The Pitcher Principle *)
On February 27, 2019 | 0 Comments

Gotong-royong, the Indonesian term for working on a mutually beneficial endeavor, is one that is often bandied about by Indonesian politicians but, too rarely seen in actual practice today. Nonetheless, it reminds me of the “Pitcher Principle.”

The oak shelf above the tableware cabinet in the dining room of my childhood home is where my mother displayed the best of the family’s modest collection of decorative plates and assorted memorabilia. The L-shaped corner shelf was high enough on the wall to stave the threat from children’s grasping fingers and the beveled grooves in the shelf’s two planes of wood permitted the plates to stand upright and prevent them from easily slipping.

The most precious item on that shelf was a large blue-and-white transferware pitcher which was brought to the United States in 1843 by my great-great parents, Thomas and Bridget McGlynn, when they removed themselves from the scourge of British-colonized Ireland. The pitcher was precious not only because it was one of the few personal possessions they had been able to carry with them (and which somehow managed to survive unbroken through the many decades that followed) but because it had been used to baptize their son, John, who was born in steerage on that weeks-long ocean voyage. Baby John lived only a few hours but in his memory, in each of the McGlynn generations that followed, a boy was given the name “John” and the pitcher passed down to him. As my father was the “John” of his generation, it was he who inherited the pitcher.
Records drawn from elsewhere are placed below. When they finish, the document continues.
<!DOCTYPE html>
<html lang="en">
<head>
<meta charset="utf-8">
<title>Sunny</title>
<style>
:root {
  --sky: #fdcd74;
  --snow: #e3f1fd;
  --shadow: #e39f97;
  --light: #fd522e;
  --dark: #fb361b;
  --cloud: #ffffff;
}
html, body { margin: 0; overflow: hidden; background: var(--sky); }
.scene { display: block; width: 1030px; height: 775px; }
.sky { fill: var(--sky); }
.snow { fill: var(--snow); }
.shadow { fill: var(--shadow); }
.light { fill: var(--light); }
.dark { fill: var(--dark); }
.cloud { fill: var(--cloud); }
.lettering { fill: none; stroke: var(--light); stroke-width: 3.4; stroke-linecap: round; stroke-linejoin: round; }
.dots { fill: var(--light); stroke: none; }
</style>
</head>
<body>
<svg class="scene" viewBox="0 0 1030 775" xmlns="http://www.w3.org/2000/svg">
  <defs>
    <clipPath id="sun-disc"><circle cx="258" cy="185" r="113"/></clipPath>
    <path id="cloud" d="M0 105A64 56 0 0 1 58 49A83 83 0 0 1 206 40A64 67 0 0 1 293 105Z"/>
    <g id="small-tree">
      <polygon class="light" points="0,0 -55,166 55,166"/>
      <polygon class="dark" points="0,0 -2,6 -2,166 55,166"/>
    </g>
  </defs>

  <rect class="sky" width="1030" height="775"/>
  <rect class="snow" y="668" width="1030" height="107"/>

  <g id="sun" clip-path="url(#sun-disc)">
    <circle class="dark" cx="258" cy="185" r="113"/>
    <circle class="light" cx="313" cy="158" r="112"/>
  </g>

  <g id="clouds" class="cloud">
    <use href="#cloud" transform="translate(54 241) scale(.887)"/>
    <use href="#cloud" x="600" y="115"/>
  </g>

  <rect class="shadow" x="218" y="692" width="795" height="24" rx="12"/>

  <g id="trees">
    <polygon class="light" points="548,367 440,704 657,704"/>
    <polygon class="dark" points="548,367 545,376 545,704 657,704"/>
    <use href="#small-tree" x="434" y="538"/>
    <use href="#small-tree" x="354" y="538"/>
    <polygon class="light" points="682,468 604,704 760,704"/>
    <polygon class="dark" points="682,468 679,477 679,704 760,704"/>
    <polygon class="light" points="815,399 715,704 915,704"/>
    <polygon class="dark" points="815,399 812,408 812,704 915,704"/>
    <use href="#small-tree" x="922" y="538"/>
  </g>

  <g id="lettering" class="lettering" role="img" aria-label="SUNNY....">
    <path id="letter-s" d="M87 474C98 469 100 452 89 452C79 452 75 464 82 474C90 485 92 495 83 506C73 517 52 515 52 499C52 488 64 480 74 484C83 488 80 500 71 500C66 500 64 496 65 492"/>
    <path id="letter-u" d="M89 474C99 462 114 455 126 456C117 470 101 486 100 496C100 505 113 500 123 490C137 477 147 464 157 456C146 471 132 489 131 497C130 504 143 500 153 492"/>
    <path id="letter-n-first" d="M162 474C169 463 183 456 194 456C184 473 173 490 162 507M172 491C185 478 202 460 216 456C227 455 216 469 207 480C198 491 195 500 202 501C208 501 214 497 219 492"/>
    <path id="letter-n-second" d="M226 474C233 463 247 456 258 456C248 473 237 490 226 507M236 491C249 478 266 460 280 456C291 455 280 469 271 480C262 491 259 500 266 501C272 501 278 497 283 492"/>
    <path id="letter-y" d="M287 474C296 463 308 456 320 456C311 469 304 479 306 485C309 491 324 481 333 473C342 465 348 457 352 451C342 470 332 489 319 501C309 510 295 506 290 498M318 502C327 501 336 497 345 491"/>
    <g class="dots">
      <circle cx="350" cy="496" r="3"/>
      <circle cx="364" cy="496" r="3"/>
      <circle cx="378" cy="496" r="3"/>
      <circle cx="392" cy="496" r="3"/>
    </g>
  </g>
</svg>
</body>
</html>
That pitcher became symbolic beyond family lore, however: it became the children’s communal piggy bank where we stashed whatever money we managed to earn together, mostly from selling chicken eggs and cucumbers, but also from 4-H prizes at the Richland County Fair. Over the course of the year, the two-quart pitcher would fill with coins and bills and every year, at the end of the first week of December, my father would carefully remove the pitcher from its place on the shelf and empty its contents onto the dining table for his children to sort and count, which he would then take to the bank to exchange for all paper notes.

The total amount in the pitcher varied from year to year but, when divvied among the kids each received somewhere around 14 dollars. (Note: While there are 10 children in my family, there were never 10 recipients because by the time the youngest child was born the oldest had graduated from high school and the next three children would follow in the successive years to come.)

For Catholics, December 8 is the day of commemoration for the Immaculate Conception of Mary, mother of Jesus. As a day of “holy obligation,” it is equal to Sunday and the faithful are obliged to attend Mass and refrain from engaging in work or activities that hinder the worship owed to God. Thus, as we were students at a Catholic school, the day was a holiday as well, and being close to Christmas as it was, it was always on that day my father would bundle us in the car and drive to Reedsburg—population 3,600!—for us to embark on our favorite adventure of the year: Christmas shopping for everyone in the family.

That beautiful porcelain pitcher with lilies painted blue…. I think of it now and what it came to represent:

  • Cooperation: We children had to pool our resources. Our parents might have allowed each of us to keep our own funds but had they done that the younger children would have been at a clear disadvantage. This created a commitment to each other and a fierce objective to earn the most that we could during the year for the benefit of all.
  • Service: When shopping for Christmas gifts, we’d go off in pairs, the oldest with the youngest, the second oldest with the second youngest, and so on—each pair trying to find the perfect gift for every other family member: siblings, parents, and grandparents. Our mission was to help each other and to be of service to one another.
  • Love: Because 14 dollars was a paltry sum if being used to buy 16 meaningful gifts, the situation demanded creativity and negotiation skills. Suddenly, we’d found an official softball that we knew Mark would like but it cost $2.25, or a record by Dion and the Belmonts that Kathleen would die for but it was $1.99… There was no way to buy these expensive gifts, even as a pair, without the help of other siblings—for which we had to cajole, barter, and bargain but the result of which was some of the best gifts ever given, all in the spirit of love.

And that is what I call the “Pitcher Principle”—a code of conduct that embodies those same elements. I think I found that principle in clear operation when I came to Indonesia more than 40 years ago. Yeah, they called it gotong-royong, but it was the “Pitcher Principle” for me.

As my father died some time ago and as I am the “John” of my generation, it might arguably be in my right to bring that Irish porcelain pitcher from the family farm to Jakarta as my personal and lasting keepsake but I realize now that the pitcher is merely a symbol and the principle is manifested in colleagues and friends who work tirelessly, but with joy and love, to build a better nation and a better world.

John McGlynn
john_mcglynn@lontar.org

PS:           For this rumination, I owe special thanks to my sister, Mary, who first came up with the term “the pitcher principle” and the key points it stands for.